Suits against Poland Spring and its parent company, Nestle, seem to bubble up every few years. The best one in the archives may be this: "In 2003, the company was sued, also in Connecticut, because its advertising suggested that the water in Poland Spring came from a source deep in the woods of Maine when, in fact, the principal source was located near a parking lot," Portland Press Herald writer Edward D. Murphy so eloquently stated.

Really, You Paid for Bottled Water?

While this is a class-action suit, there's no immediate action step for consumers who feel they've been wronged. If that changes, we'll update this post.

For now, it might be worth examining your water-guzzling habits. Everyone grabs a bottle of water from a convenience store from time to time, but if you regularly turn to bottles to avoid drinking tap water, you may want to explore a more budget-friendly — and earth-friendly — alternative.

And if you don't have any qualms with your tap water, remember to fill a reusable bottle before you hit the road.

Lisa Rowan is a writer and producer at The Penny Hoarder.

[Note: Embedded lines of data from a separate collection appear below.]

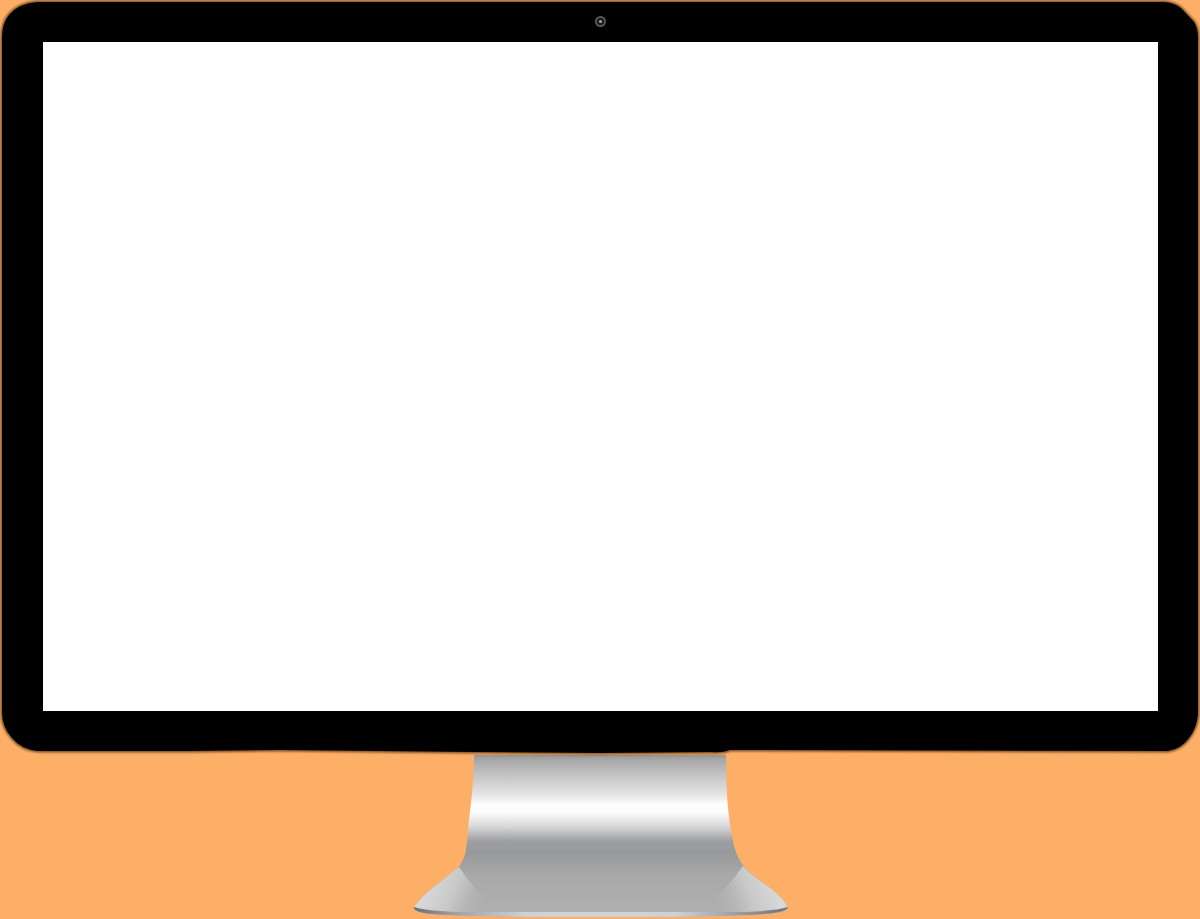
<!DOCTYPE html>
<html lang="en">
<head>
<meta charset="utf-8">
<title>Desktop monitor</title>
<style>
:root {
  --backdrop: #fdaf68;
  --bezel: #000;
  --bezel-edge: #7a4c22;
  --screen: #fff;
  --lens-rim: #5d5855;
  --lens: #171514;
  --lens-glint: #a9a4a0;
}
html, body { margin: 0; height: 100%; overflow: hidden; background: var(--backdrop); }
.monitor { display: block; width: 1200px; height: 919px; }
.backdrop { fill: var(--backdrop); }
.bezel-edge { fill: none; stroke: var(--bezel-edge); stroke-width: 3; }
.bezel { fill: var(--bezel); }
.screen { fill: var(--screen); }
.lens-rim { fill: var(--lens-rim); }
.lens { fill: var(--lens); }
.lens-glint { fill: var(--lens-glint); }
</style>
</head>
<body>
<svg class="monitor" viewBox="0 0 1200 919" role="img" aria-label="Desktop monitor with a blank screen on a metal stand">
  <defs>
    <linearGradient id="metal" gradientUnits="userSpaceOnUse" x1="0" y1="754" x2="0" y2="916">
      <stop offset="0" stop-color="#8f8f8f"/>
      <stop offset=".03" stop-color="#a5a5a5"/>
      <stop offset=".14" stop-color="#c6c6c6"/>
      <stop offset=".25" stop-color="#e4e4e4"/>
      <stop offset=".31" stop-color="#fdfdfd"/>
      <stop offset=".36" stop-color="#fdfdfd"/>
      <stop offset=".45" stop-color="#d6d6d7"/>
      <stop offset=".54" stop-color="#9d9ea1"/>
      <stop offset=".61" stop-color="#98999c"/>
      <stop offset=".74" stop-color="#a8a8a9"/>
      <stop offset="1" stop-color="#b0b0b0"/>
    </linearGradient>
    <linearGradient id="shine-left" gradientUnits="userSpaceOnUse" x1="428" y1="888" x2="484" y2="914">
      <stop offset="0" stop-color="#d8d8d8"/>
      <stop offset=".4" stop-color="#d0d0d0" stop-opacity=".8"/>
      <stop offset="1" stop-color="#b0b0b0" stop-opacity="0"/>
    </linearGradient>
    <linearGradient id="shine-right" gradientUnits="userSpaceOnUse" x1="774" y1="888" x2="716" y2="914">
      <stop offset="0" stop-color="#d8d8d8"/>
      <stop offset=".4" stop-color="#d0d0d0" stop-opacity=".8"/>
      <stop offset="1" stop-color="#b0b0b0" stop-opacity="0"/>
    </linearGradient>
    <linearGradient id="foot-edge" x1="0" x2="1" y1="0" y2="0">
      <stop offset="0" stop-color="#6f7072"/>
      <stop offset=".12" stop-color="#a2a5a8"/>
      <stop offset=".3" stop-color="#cdd2d6"/>
      <stop offset=".7" stop-color="#cdd2d6"/>
      <stop offset=".9" stop-color="#8f9295"/>
      <stop offset="1" stop-color="#6f7072"/>
    </linearGradient>
    <path id="case" d="M38 2H1164Q1176 3 1182 9L1194 22Q1198 28 1198 38V714Q1197 728 1189 738Q1181 749 1168 751L730 750Q722 753 712 752L600 753L474 752L280 750L190 751H38Q22 750 12 738Q2 727 2 712V38Q2 23 9 15Q19 3 38 2Z"/>
    <filter id="soft" x="-5%" y="-5%" width="110%" height="110%"><feGaussianBlur stdDeviation="1"/></filter>
    <filter id="stand-soft" x="-5%" y="-5%" width="110%" height="110%"><feGaussianBlur stdDeviation=".6"/></filter>
  </defs>

  <rect class="backdrop" width="1200" height="919"/>

  <g id="stand" filter="url(#stand-soft)">
    <path fill="url(#metal)" d="M474 755H726C726 790 728 816 732 836Q735 857 746 869Q757 879 770 888Q782 897 788 907Q788 912 776 913Q740 917 600 917Q440 917 424 913Q412 911 414 907Q422 896 434 887Q446 877 456 870Q466 860 467 842C469 812 474 790 474 755Z"/>
    <path fill="url(#shine-left)" d="M459 867Q450 874 434 887Q422 896 414 907Q414 911 424 912H500Q474 890 459 867Z"/>
    <path fill="url(#shine-right)" d="M743 866Q751 875 770 888Q782 897 788 907Q788 911 776 912H700Q726 890 743 866Z"/>
    <path fill="url(#foot-edge)" d="M414 907Q426 911 460 912H740Q776 911 788 907Q788 912 764 914Q730 917 600 917Q450 917 424 913Q413 911 414 907Z"/>
  </g>

  <g id="display">
    <use class="bezel-edge" href="#case" filter="url(#soft)"/>
    <use class="bezel" href="#case"/>
    <rect class="screen" x="43" y="42" width="1115" height="669"/>
  </g>

  <g id="camera">
    <circle class="lens-rim" cx="600.5" cy="21.5" r="5.5"/>
    <circle class="lens" cx="600.5" cy="21.5" r="3.6"/>
    <circle class="lens-glint" cx="600.5" cy="21.5" r="1.6"/>
  </g>
</svg>
</body>
</html>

This was originally published on The Penny Hoarder, one of the largest personal finance websites. We help millions of readers worldwide earn and save money by sharing unique job opportunities, personal stories, freebies and more. In 2016, Inc. 500 ranked The Penny Hoarder as the No. 1 fastest-growing private media company in the U.S.